----- Exercise materials
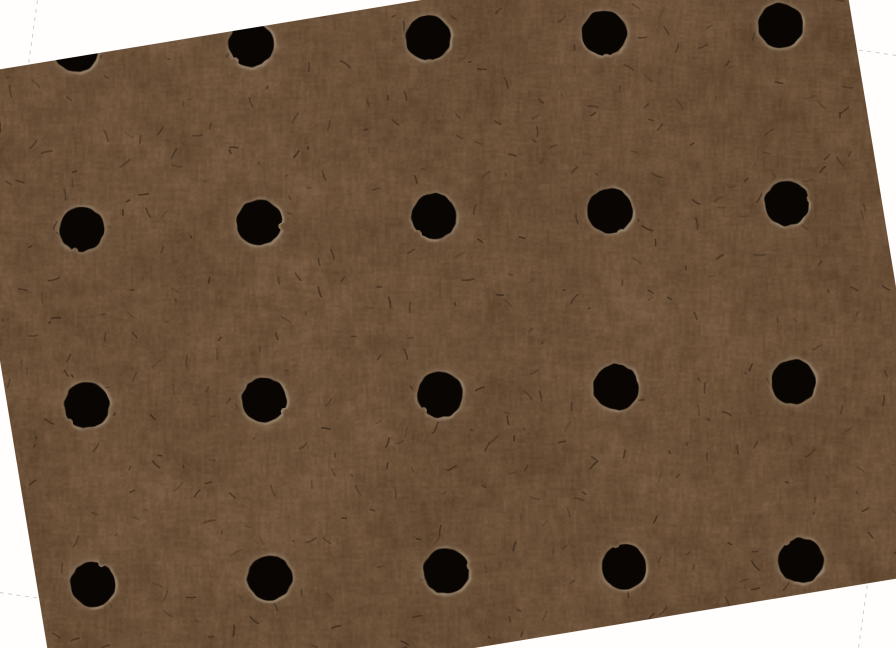
Give the GLSL for this texture, as a WebGL 2 fragment shader.

```glsl
#version 300 es
precision highp float;

uniform vec2 u_resolution;
out vec4 fragColor;

// Lengths are fractions of the canvas height.
const vec2 PITCH = vec2(0.2725, 0.2748);
const vec2 LATTICE_ORIGIN = vec2(0.6705, 0.667);
const float LATTICE_TILT = 0.034;
const float HOLE_RADIUS = 0.0348;
const float HOLE_JITTER = 0.004;
const float RIM_WIDTH = 0.0028;
const float SHEET_TILT = 0.163;
const float SHEET_HALF_HEIGHT = 0.5;
const float FRAME_TILT = -0.14;
const vec2 FRAME_HALF_SIZE = vec2(0.697, 0.507);
const float FRAME_WIDTH = 0.0016;
const float DASH_PITCH = 0.013;
const float FLECK_CELL = 0.036;
const float FLECK_CHANCE = 0.42;

const vec3 PAPER_WHITE = vec3(1.0, 0.995, 0.992);
const vec3 FRAME_GREY = vec3(0.82);
const vec3 BOARD_DARK = vec3(0.345, 0.25, 0.16);
const vec3 BOARD_LIGHT = vec3(0.48, 0.368, 0.27);
const vec3 FLECK_BROWN = vec3(0.22, 0.16, 0.11);
const vec3 RIM_TAN = vec3(0.56, 0.48, 0.39);
const vec3 HOLE_BLACK = vec3(0.035, 0.02, 0.01);

float hash(vec2 p) {
  return fract(sin(dot(p, vec2(127.1, 311.7))) * 43758.5);
}

vec2 hash2(vec2 p) {
  return vec2(hash(p), hash(p + 37.3));
}

float noise(vec2 p) {
  vec2 i = floor(p), f = fract(p);
  f = f * f * (3.0 - 2.0 * f);
  return mix(mix(hash(i), hash(i + vec2(1, 0)), f.x),
             mix(hash(i + vec2(0, 1)), hash(i + 1.0), f.x), f.y);
}

vec2 rotate(vec2 p, float a) {
  float c = cos(a), s = sin(a);
  return vec2(c * p.x - s * p.y, s * p.x + c * p.y);
}

float boxDistance(vec2 p, vec2 halfSize) {
  vec2 d = abs(p) - halfSize;
  return length(max(d, 0.0)) + min(max(d.x, d.y), 0.0);
}

// Coverage of short dark fibres, one candidate per cell.
float flecks(vec2 p, float pixel) {
  vec2 cell = floor(p / FLECK_CELL);
  float cover = 0.0;
  for (int y = -1; y <= 1; y++)
    for (int x = -1; x <= 1; x++) {
      vec2 id = cell + vec2(x, y);
      vec2 q = p - (id + hash2(id)) * FLECK_CELL;
      q = rotate(q, 6.283 * hash(id + 11.7));
      float halfLength = mix(0.001, 0.009, hash(id + 23.1));
      q.y += 12.0 * q.x * q.x;
      q.x -= clamp(q.x, -halfLength, halfLength);
      float present = step(hash(id + 5.9), FLECK_CHANCE);
      float line = 1.0 - smoothstep(0.0003, 0.0008 + pixel, length(q));
      cover = max(cover, present * line * mix(0.25, 0.8, hash(id + 71.3)));
    }
  return cover;
}

// Mottled pulp: blotches, crossed fibre streaks and fine grain.
vec3 board(vec2 p, float pixel) {
  float tone = 0.5 + 0.22 * (noise(p * 4.0) - 0.5) - 0.08 * (p.x - 0.69);
  tone += 0.28 * (noise(p * 17.0 + 3.1) - 0.5);
  tone += 0.30 * (noise(p * 48.0 + 9.4) - 0.5);
  tone += 0.28 * (noise(p * vec2(240.0, 55.0)) - 0.5);
  tone += 0.22 * (noise(p * vec2(60.0, 230.0) + 5.7) - 0.5);
  tone += 0.25 * (noise(p * 290.0) - 0.5);
  vec3 color = mix(BOARD_DARK, BOARD_LIGHT, tone);
  return mix(color, FLECK_BROWN, flecks(p, pixel));
}

// Nearest punched hole, with a ragged edge, a nick and a pale torn rim.
vec3 punch(vec3 color, vec2 p, float pixel) {
  vec2 grid = rotate(p - LATTICE_ORIGIN, -LATTICE_TILT) / PITCH;
  vec2 id = round(grid);
  vec2 q = (grid - id) * PITCH - HOLE_JITTER * (hash2(id + 2.6) - 0.5);
  vec2 dir = q / max(length(q), 0.0001);
  float angle = 6.283 * hash(id + 8.2);
  float nick = smoothstep(0.985, 1.0, dot(dir, vec2(cos(angle), sin(angle))));
  float radius = HOLE_RADIUS + 0.001 * (hash(id + 4.4) - 0.5);
  float d = length(q) - radius + 0.003 * (noise(p * 95.0) - 0.5);
  d += 0.005 * nick * hash(id + 6.5);

  float patchy = smoothstep(0.15, 0.8, noise(p * 60.0 + 17.0));
  float side = 0.65 + 0.35 * dot(dir, vec2(0.8, -0.6));
  float rim = exp(-pow((d - 0.002) / RIM_WIDTH, 2.0)) * mix(0.35, 1.0, patchy);
  float halo = 0.22 * exp(-max(d, 0.0) / 0.007);
  color = mix(color, RIM_TAN, clamp(rim * side + halo, 0.0, 1.0));
  return mix(HOLE_BLACK, color, smoothstep(-pixel, pixel, d));
}

void main() {
  vec2 p = gl_FragCoord.xy / u_resolution.y;
  float pixel = 1.0 / u_resolution.y;
  vec2 center = 0.5 * u_resolution / u_resolution.y;

  // Faint dashed frame on the white ground.
  vec2 f = rotate(p - center, -FRAME_TILT);
  vec2 gap = abs(abs(f) - FRAME_HALF_SIZE);
  float along = gap.x < gap.y ? f.y : f.x;
  float dash = smoothstep(0.2, 0.35, abs(fract(along / DASH_PITCH) - 0.5));
  float edge = abs(boxDistance(f, FRAME_HALF_SIZE)) - 0.5 * FRAME_WIDTH;
  float frame = dash * (1.0 - smoothstep(-0.5 * pixel, 0.5 * pixel, edge));
  vec3 ground = mix(PAPER_WHITE, FRAME_GREY, frame);

  // Tilted perforated sheet.
  vec2 sheetHalf = SHEET_HALF_HEIGHT * vec2(u_resolution.x / u_resolution.y, 1.0);
  float sheet = boxDistance(rotate(p - center, -SHEET_TILT), sheetHalf);
  vec3 color = punch(board(p, pixel), p, pixel);
  color = mix(color, ground, smoothstep(-0.7 * pixel, 0.7 * pixel, sheet));
  fragColor = vec4(color, 1.0);
}
```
----------
Problem description: Extract every line containing the string "pixel" from the material.

Solution to this problem:
float flecks(vec2 p, float pixel) {
      float line = 1.0 - smoothstep(0.0003, 0.0008 + pixel, length(q));
vec3 board(vec2 p, float pixel) {
  return mix(color, FLECK_BROWN, flecks(p, pixel));
vec3 punch(vec3 color, vec2 p, float pixel) {
  return mix(HOLE_BLACK, color, smoothstep(-pixel, pixel, d));
  float pixel = 1.0 / u_resolution.y;
  float frame = dash * (1.0 - smoothstep(-0.5 * pixel, 0.5 * pixel, edge));
  vec3 color = punch(board(p, pixel), p, pixel);
  color = mix(color, ground, smoothstep(-0.7 * pixel, 0.7 * pixel, sheet));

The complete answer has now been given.